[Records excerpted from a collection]
────────────────

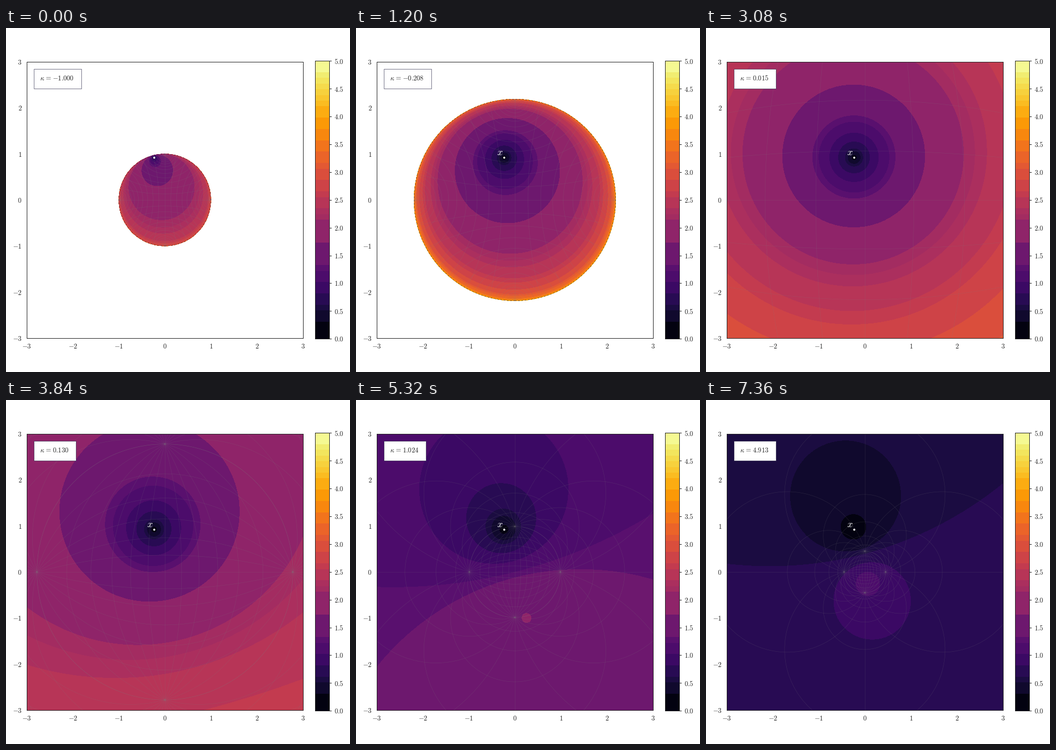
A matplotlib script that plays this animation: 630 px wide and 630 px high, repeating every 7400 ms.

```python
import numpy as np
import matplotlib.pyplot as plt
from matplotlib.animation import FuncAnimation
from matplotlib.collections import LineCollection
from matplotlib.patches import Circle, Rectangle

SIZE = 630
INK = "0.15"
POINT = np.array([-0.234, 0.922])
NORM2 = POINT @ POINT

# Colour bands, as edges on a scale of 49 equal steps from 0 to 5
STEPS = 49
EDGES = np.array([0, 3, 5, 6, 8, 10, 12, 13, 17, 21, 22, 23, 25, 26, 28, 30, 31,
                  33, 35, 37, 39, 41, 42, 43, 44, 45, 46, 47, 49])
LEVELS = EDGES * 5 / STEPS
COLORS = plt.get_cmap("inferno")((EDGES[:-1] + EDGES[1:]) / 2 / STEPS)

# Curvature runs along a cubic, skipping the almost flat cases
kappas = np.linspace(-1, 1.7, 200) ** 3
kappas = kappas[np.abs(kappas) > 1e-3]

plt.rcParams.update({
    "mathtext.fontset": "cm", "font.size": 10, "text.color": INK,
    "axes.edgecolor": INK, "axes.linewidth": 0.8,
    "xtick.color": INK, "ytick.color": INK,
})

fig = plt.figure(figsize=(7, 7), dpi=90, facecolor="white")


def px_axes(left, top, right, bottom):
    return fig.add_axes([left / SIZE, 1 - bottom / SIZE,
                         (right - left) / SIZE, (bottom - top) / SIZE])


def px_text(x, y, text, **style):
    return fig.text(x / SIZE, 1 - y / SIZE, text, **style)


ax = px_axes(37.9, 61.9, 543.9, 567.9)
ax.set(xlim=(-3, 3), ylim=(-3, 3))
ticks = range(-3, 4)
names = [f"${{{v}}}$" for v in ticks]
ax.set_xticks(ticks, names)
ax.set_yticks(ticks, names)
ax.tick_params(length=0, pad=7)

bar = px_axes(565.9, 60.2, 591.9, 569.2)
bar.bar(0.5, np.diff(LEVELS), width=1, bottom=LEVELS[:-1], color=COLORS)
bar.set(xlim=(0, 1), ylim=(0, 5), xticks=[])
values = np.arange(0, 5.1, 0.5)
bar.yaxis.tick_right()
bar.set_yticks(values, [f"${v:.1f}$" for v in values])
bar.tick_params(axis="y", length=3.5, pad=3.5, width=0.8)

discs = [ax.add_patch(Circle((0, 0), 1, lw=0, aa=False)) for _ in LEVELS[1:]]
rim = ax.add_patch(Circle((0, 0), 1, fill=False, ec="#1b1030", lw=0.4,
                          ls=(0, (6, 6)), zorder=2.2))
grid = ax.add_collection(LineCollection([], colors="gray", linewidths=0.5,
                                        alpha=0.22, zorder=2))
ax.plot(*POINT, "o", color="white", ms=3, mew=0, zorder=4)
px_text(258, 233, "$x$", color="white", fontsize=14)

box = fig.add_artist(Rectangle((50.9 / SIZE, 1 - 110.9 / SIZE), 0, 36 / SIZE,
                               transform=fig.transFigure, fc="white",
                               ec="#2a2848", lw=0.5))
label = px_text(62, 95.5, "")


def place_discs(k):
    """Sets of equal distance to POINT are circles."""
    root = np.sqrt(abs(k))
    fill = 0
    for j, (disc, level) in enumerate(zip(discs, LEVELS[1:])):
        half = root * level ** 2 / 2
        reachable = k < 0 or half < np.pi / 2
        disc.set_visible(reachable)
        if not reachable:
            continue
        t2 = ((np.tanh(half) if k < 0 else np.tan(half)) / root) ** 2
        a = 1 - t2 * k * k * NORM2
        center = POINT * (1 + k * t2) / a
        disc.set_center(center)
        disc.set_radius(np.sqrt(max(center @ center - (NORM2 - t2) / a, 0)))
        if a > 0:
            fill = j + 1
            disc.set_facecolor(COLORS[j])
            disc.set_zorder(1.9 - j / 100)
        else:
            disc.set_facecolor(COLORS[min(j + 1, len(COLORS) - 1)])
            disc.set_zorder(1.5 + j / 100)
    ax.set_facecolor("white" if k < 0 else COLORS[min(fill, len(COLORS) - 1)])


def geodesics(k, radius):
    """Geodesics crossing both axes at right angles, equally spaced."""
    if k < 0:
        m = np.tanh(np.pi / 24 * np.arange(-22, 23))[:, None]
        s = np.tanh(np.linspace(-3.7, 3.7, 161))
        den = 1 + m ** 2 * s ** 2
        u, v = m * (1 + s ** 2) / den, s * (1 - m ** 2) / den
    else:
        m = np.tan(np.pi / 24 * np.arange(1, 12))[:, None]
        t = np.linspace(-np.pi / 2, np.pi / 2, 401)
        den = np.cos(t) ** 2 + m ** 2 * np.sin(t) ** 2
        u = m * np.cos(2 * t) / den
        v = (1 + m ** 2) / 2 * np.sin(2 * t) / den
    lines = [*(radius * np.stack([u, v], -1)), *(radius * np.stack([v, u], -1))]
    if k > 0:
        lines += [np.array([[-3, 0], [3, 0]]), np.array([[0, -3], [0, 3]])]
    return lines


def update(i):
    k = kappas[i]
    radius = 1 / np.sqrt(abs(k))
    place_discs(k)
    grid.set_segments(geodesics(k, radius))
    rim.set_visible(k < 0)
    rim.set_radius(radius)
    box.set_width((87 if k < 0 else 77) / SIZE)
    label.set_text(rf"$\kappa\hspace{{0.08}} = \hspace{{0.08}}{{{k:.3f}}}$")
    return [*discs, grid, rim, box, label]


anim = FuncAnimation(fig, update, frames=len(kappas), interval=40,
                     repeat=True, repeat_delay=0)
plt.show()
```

────────────────

For the records above, state how many lines contain "sqrt", and nothing more.

3